Please restate the material below word for word, from the first line through the one that contains "--inside-right: #a9b7b9;", inclusive.

BEGIN Data for analysis

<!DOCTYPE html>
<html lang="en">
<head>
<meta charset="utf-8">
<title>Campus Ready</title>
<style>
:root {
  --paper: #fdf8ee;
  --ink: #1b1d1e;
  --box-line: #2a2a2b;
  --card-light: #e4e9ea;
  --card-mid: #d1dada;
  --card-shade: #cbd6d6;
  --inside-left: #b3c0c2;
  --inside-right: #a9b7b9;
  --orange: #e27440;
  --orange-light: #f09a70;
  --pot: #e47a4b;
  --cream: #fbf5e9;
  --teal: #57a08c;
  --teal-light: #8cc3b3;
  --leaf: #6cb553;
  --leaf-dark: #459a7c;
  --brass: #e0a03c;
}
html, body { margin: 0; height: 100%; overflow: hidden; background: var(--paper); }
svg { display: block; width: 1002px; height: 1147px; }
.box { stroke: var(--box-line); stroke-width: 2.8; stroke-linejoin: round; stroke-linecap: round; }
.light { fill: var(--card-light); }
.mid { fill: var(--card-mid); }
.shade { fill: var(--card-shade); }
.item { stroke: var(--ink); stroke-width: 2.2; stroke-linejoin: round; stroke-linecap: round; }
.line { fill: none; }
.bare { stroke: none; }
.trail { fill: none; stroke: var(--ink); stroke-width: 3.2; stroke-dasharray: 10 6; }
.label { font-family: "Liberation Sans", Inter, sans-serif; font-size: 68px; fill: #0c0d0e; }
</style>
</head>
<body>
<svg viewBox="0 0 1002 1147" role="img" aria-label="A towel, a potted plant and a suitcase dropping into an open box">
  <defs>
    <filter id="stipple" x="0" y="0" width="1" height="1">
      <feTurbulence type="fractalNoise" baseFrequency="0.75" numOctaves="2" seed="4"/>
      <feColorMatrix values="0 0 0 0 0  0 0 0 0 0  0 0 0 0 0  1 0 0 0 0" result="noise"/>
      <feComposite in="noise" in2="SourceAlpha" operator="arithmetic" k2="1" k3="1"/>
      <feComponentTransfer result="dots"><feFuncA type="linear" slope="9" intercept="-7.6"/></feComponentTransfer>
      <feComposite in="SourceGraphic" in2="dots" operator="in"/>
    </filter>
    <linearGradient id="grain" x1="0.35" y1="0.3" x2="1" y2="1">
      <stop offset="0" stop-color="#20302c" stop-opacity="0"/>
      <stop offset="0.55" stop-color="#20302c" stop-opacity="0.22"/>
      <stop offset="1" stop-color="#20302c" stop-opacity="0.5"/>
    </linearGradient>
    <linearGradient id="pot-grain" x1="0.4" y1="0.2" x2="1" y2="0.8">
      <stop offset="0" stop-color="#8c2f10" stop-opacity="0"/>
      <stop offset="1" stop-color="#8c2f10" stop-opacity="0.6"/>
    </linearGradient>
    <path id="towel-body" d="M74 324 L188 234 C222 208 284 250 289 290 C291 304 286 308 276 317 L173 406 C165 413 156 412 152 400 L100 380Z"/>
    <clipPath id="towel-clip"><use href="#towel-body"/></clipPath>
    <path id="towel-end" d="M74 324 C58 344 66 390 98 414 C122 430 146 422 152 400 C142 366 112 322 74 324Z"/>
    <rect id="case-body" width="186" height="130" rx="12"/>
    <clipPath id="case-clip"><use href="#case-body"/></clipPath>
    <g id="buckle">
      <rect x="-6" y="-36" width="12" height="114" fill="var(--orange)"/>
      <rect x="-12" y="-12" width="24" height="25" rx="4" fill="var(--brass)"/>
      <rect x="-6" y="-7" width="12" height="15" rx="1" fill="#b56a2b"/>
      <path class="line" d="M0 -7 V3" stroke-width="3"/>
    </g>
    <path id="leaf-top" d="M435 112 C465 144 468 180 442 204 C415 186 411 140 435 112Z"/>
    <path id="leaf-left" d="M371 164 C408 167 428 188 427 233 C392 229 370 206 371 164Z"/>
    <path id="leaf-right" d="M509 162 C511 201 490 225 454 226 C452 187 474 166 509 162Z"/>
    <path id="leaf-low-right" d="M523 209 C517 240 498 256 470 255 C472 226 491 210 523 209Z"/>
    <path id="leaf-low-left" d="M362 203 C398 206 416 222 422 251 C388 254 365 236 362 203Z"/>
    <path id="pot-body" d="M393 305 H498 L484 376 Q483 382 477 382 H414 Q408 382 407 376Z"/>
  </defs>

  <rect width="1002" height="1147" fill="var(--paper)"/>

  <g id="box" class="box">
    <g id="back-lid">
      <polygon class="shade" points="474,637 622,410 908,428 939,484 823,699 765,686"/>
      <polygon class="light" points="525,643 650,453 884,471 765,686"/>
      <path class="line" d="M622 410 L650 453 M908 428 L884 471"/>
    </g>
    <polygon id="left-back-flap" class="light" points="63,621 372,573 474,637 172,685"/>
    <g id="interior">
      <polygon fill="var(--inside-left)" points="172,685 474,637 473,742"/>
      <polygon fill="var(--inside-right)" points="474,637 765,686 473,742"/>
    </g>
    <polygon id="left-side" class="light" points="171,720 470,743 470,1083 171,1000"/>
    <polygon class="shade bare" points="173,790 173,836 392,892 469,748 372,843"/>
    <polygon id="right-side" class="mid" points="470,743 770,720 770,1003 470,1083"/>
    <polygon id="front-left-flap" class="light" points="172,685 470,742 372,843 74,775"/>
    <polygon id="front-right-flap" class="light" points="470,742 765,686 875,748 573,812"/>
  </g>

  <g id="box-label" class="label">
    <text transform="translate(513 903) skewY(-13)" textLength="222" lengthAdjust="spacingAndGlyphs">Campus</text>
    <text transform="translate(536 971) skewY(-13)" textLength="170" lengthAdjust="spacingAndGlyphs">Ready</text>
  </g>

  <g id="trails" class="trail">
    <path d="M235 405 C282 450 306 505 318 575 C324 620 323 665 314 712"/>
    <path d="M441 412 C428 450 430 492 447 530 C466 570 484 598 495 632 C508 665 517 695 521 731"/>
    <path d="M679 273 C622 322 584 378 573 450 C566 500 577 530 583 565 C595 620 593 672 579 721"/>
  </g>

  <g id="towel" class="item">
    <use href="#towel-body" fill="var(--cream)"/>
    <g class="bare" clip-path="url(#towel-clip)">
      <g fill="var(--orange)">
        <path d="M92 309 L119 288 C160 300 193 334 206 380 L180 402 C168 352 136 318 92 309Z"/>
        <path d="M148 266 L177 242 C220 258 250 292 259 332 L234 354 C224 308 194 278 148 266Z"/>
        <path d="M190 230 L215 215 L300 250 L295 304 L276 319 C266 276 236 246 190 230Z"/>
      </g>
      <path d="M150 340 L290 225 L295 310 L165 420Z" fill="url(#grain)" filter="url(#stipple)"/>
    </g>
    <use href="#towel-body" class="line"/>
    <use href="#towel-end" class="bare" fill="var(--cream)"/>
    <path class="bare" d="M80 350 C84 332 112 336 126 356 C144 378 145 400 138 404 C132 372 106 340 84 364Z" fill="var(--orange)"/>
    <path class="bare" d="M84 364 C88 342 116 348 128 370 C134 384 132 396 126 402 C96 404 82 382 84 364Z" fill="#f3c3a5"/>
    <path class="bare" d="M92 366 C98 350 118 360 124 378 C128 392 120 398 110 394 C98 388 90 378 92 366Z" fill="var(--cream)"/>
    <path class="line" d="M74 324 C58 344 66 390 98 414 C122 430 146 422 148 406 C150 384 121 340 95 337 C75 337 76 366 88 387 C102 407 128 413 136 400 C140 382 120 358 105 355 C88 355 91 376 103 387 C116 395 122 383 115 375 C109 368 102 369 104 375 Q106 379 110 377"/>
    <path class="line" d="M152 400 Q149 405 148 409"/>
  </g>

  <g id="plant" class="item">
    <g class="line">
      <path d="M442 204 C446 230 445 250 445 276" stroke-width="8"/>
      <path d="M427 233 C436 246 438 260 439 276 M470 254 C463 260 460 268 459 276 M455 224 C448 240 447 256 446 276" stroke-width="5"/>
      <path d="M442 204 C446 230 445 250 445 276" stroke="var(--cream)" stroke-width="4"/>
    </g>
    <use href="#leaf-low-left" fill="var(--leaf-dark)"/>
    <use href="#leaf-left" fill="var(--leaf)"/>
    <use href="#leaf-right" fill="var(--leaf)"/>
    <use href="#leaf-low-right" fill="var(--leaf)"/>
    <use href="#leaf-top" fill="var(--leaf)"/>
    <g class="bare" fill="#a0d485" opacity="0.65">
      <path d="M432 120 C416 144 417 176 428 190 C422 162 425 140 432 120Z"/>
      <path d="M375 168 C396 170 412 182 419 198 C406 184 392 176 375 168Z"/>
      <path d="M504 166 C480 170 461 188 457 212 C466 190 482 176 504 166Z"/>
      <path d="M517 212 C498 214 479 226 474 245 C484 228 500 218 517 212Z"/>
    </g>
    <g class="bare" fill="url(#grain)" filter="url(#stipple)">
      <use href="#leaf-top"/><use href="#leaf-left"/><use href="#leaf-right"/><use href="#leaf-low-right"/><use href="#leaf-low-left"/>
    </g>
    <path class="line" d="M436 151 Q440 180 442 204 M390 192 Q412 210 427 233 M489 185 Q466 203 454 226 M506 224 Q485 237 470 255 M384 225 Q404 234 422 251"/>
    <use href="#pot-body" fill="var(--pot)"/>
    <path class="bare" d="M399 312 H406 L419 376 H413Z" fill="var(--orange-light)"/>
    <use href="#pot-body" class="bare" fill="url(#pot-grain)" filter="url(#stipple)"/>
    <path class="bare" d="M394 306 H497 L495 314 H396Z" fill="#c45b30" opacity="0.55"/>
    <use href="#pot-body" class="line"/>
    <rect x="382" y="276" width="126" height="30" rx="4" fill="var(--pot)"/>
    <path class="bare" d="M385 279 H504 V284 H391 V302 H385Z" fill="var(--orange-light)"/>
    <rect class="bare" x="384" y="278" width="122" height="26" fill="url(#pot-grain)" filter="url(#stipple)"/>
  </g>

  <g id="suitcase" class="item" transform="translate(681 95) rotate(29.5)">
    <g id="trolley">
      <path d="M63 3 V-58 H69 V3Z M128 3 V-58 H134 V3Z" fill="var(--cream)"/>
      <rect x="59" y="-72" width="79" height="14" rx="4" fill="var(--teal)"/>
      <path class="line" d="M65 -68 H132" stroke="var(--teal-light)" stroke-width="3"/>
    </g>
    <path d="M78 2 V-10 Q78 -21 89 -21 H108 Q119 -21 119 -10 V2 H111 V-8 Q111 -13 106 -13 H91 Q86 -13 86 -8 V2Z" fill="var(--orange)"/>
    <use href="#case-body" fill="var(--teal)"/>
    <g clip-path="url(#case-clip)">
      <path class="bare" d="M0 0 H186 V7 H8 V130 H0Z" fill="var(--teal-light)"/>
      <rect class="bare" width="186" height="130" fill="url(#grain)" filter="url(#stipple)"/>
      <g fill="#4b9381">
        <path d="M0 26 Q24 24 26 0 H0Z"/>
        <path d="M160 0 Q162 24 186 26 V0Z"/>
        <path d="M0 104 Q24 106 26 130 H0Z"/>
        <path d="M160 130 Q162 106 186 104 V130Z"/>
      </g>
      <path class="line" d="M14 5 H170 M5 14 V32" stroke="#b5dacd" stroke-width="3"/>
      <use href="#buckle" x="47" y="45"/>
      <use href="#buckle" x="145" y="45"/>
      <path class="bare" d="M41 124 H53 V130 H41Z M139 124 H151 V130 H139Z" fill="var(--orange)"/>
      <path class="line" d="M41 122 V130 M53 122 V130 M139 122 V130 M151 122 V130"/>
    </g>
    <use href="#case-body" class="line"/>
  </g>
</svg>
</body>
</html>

END Data for analysis

Written reply:
<!DOCTYPE html>
<html lang="en">
<head>
<meta charset="utf-8">
<title>Campus Ready</title>
<style>
:root {
  --paper: #fdf8ee;
  --ink: #1b1d1e;
  --box-line: #2a2a2b;
  --card-light: #e4e9ea;
  --card-mid: #d1dada;
  --card-shade: #cbd6d6;
  --inside-left: #b3c0c2;
  --inside-right: #a9b7b9;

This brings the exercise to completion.